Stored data

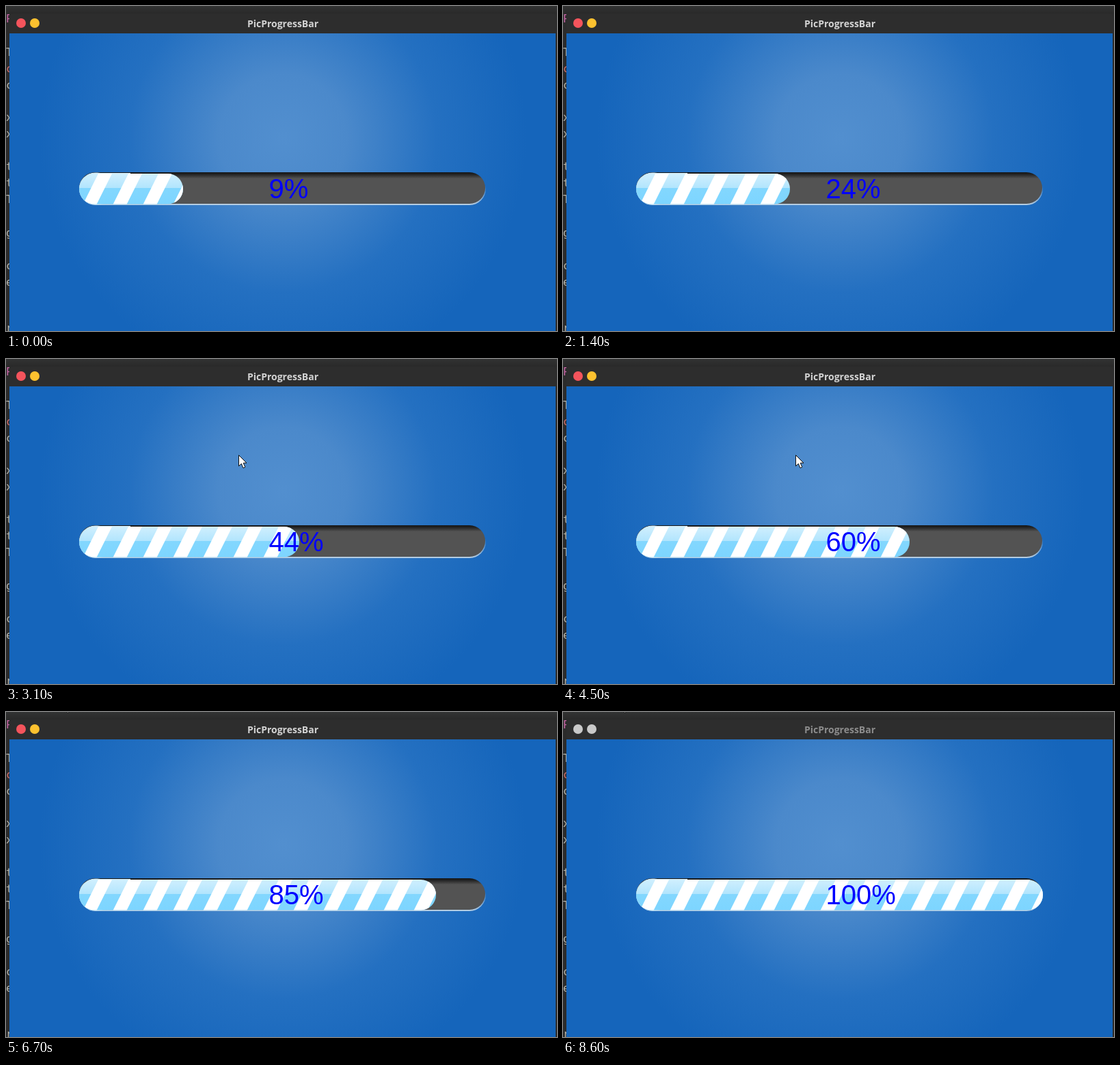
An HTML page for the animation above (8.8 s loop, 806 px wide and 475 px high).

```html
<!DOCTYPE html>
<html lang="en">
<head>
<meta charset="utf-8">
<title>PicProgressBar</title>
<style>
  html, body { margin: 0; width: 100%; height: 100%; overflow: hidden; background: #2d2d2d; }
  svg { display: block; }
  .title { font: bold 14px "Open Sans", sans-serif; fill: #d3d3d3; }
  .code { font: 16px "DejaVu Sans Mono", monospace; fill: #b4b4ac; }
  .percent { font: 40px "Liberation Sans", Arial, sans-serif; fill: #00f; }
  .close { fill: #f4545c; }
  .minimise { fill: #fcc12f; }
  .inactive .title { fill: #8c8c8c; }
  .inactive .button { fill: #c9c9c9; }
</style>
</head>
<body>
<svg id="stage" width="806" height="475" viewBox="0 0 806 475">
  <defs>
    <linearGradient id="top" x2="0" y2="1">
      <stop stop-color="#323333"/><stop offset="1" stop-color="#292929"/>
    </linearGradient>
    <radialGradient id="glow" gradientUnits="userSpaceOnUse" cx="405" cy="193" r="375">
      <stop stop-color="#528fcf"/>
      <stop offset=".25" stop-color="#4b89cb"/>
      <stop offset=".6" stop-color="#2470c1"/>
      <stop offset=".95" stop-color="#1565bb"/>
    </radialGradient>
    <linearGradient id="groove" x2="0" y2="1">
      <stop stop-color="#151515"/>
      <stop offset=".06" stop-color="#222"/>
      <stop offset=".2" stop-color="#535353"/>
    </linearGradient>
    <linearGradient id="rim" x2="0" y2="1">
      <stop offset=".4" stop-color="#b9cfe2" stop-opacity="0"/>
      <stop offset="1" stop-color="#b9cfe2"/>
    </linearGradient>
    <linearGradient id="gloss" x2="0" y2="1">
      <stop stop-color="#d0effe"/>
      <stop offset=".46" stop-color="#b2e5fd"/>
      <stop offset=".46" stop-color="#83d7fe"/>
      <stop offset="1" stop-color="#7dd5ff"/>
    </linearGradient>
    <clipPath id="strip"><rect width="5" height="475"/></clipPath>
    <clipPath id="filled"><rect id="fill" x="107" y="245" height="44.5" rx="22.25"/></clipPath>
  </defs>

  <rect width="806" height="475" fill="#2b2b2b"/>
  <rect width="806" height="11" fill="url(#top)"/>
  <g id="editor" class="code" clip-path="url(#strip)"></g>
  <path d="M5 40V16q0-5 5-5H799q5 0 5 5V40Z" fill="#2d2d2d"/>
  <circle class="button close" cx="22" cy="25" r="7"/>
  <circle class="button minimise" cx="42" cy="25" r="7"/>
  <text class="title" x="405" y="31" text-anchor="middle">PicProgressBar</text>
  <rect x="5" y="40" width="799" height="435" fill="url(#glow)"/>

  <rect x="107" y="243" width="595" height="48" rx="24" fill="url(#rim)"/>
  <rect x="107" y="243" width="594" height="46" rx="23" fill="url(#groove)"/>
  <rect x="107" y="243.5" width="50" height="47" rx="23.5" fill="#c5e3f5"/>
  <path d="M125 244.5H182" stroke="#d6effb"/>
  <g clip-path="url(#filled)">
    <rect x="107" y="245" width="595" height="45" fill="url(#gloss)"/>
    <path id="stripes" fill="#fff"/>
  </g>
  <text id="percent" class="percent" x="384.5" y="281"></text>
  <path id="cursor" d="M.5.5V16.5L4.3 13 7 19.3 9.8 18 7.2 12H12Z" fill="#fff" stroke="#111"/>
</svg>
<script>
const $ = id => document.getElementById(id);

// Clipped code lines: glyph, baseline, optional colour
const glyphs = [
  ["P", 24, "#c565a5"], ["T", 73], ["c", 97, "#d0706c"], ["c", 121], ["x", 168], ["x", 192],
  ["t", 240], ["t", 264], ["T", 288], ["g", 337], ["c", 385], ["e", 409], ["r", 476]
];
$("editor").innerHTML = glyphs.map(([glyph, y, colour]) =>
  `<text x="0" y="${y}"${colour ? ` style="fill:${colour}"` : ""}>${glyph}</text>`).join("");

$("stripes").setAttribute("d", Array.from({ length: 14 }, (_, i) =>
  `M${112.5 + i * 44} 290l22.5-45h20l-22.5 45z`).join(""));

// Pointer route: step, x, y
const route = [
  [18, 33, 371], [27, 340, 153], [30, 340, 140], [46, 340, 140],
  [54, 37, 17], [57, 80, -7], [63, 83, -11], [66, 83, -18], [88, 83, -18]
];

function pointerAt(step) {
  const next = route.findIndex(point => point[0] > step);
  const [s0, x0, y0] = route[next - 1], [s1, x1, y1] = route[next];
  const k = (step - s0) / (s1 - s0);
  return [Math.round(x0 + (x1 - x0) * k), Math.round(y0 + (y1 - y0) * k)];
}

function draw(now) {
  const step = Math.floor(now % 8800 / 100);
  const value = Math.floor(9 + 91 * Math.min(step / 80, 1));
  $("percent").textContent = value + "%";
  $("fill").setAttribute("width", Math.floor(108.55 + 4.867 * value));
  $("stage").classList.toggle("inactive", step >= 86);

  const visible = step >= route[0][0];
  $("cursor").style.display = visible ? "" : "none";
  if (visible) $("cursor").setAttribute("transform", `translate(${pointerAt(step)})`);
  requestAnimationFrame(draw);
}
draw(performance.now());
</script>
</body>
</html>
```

Task description —
Quote every record above exactly, omitting any pictures they contain.

Solution for this exercise —
An HTML page for the animation above (8.8 s loop, 806 px wide and 475 px high).

```html
<!DOCTYPE html>
<html lang="en">
<head>
<meta charset="utf-8">
<title>PicProgressBar</title>
<style>
  html, body { margin: 0; width: 100%; height: 100%; overflow: hidden; background: #2d2d2d; }
  svg { display: block; }
  .title { font: bold 14px "Open Sans", sans-serif; fill: #d3d3d3; }
  .code { font: 16px "DejaVu Sans Mono", monospace; fill: #b4b4ac; }
  .percent { font: 40px "Liberation Sans", Arial, sans-serif; fill: #00f; }
  .close { fill: #f4545c; }
  .minimise { fill: #fcc12f; }
  .inactive .title { fill: #8c8c8c; }
  .inactive .button { fill: #c9c9c9; }
</style>
</head>
<body>
<svg id="stage" width="806" height="475" viewBox="0 0 806 475">
  <defs>
    <linearGradient id="top" x2="0" y2="1">
      <stop stop-color="#323333"/><stop offset="1" stop-color="#292929"/>
    </linearGradient>
    <radialGradient id="glow" gradientUnits="userSpaceOnUse" cx="405" cy="193" r="375">
      <stop stop-color="#528fcf"/>
      <stop offset=".25" stop-color="#4b89cb"/>
      <stop offset=".6" stop-color="#2470c1"/>
      <stop offset=".95" stop-color="#1565bb"/>
    </radialGradient>
    <linearGradient id="groove" x2="0" y2="1">
      <stop stop-color="#151515"/>
      <stop offset=".06" stop-color="#222"/>
      <stop offset=".2" stop-color="#535353"/>
    </linearGradient>
    <linearGradient id="rim" x2="0" y2="1">
      <stop offset=".4" stop-color="#b9cfe2" stop-opacity="0"/>
      <stop offset="1" stop-color="#b9cfe2"/>
    </linearGradient>
    <linearGradient id="gloss" x2="0" y2="1">
      <stop stop-color="#d0effe"/>
      <stop offset=".46" stop-color="#b2e5fd"/>
      <stop offset=".46" stop-color="#83d7fe"/>
      <stop offset="1" stop-color="#7dd5ff"/>
    </linearGradient>
    <clipPath id="strip"><rect width="5" height="475"/></clipPath>
    <clipPath id="filled"><rect id="fill" x="107" y="245" height="44.5" rx="22.25"/></clipPath>
  </defs>

  <rect width="806" height="475" fill="#2b2b2b"/>
  <rect width="806" height="11" fill="url(#top)"/>
  <g id="editor" class="code" clip-path="url(#strip)"></g>
  <path d="M5 40V16q0-5 5-5H799q5 0 5 5V40Z" fill="#2d2d2d"/>
  <circle class="button close" cx="22" cy="25" r="7"/>
  <circle class="button minimise" cx="42" cy="25" r="7"/>
  <text class="title" x="405" y="31" text-anchor="middle">PicProgressBar</text>
  <rect x="5" y="40" width="799" height="435" fill="url(#glow)"/>

  <rect x="107" y="243" width="595" height="48" rx="24" fill="url(#rim)"/>
  <rect x="107" y="243" width="594" height="46" rx="23" fill="url(#groove)"/>
  <rect x="107" y="243.5" width="50" height="47" rx="23.5" fill="#c5e3f5"/>
  <path d="M125 244.5H182" stroke="#d6effb"/>
  <g clip-path="url(#filled)">
    <rect x="107" y="245" width="595" height="45" fill="url(#gloss)"/>
    <path id="stripes" fill="#fff"/>
  </g>
  <text id="percent" class="percent" x="384.5" y="281"></text>
  <path id="cursor" d="M.5.5V16.5L4.3 13 7 19.3 9.8 18 7.2 12H12Z" fill="#fff" stroke="#111"/>
</svg>
<script>
const $ = id => document.getElementById(id);

// Clipped code lines: glyph, baseline, optional colour
const glyphs = [
  ["P", 24, "#c565a5"], ["T", 73], ["c", 97, "#d0706c"], ["c", 121], ["x", 168], ["x", 192],
  ["t", 240], ["t", 264], ["T", 288], ["g", 337], ["c", 385], ["e", 409], ["r", 476]
];
$("editor").innerHTML = glyphs.map(([glyph, y, colour]) =>
  `<text x="0" y="${y}"${colour ? ` style="fill:${colour}"` : ""}>${glyph}</text>`).join("");

$("stripes").setAttribute("d", Array.from({ length: 14 }, (_, i) =>
  `M${112.5 + i * 44} 290l22.5-45h20l-22.5 45z`).join(""));

// Pointer route: step, x, y
const route = [
  [18, 33, 371], [27, 340, 153], [30, 340, 140], [46, 340, 140],
  [54, 37, 17], [57, 80, -7], [63, 83, -11], [66, 83, -18], [88, 83, -18]
];

function pointerAt(step) {
  const next = route.findIndex(point => point[0] > step);
  const [s0, x0, y0] = route[next - 1], [s1, x1, y1] = route[next];
  const k = (step - s0) / (s1 - s0);
  return [Math.round(x0 + (x1 - x0) * k), Math.round(y0 + (y1 - y0) * k)];
}

function draw(now) {
  const step = Math.floor(now % 8800 / 100);
  const value = Math.floor(9 + 91 * Math.min(step / 80, 1));
  $("percent").textContent = value + "%";
  $("fill").setAttribute("width", Math.floor(108.55 + 4.867 * value));
  $("stage").classList.toggle("inactive", step >= 86);

  const visible = step >= route[0][0];
  $("cursor").style.display = visible ? "" : "none";
  if (visible) $("cursor").setAttribute("transform", `translate(${pointerAt(step)})`);
  requestAnimationFrame(draw);
}
draw(performance.now());
</script>
</body>
</html>
```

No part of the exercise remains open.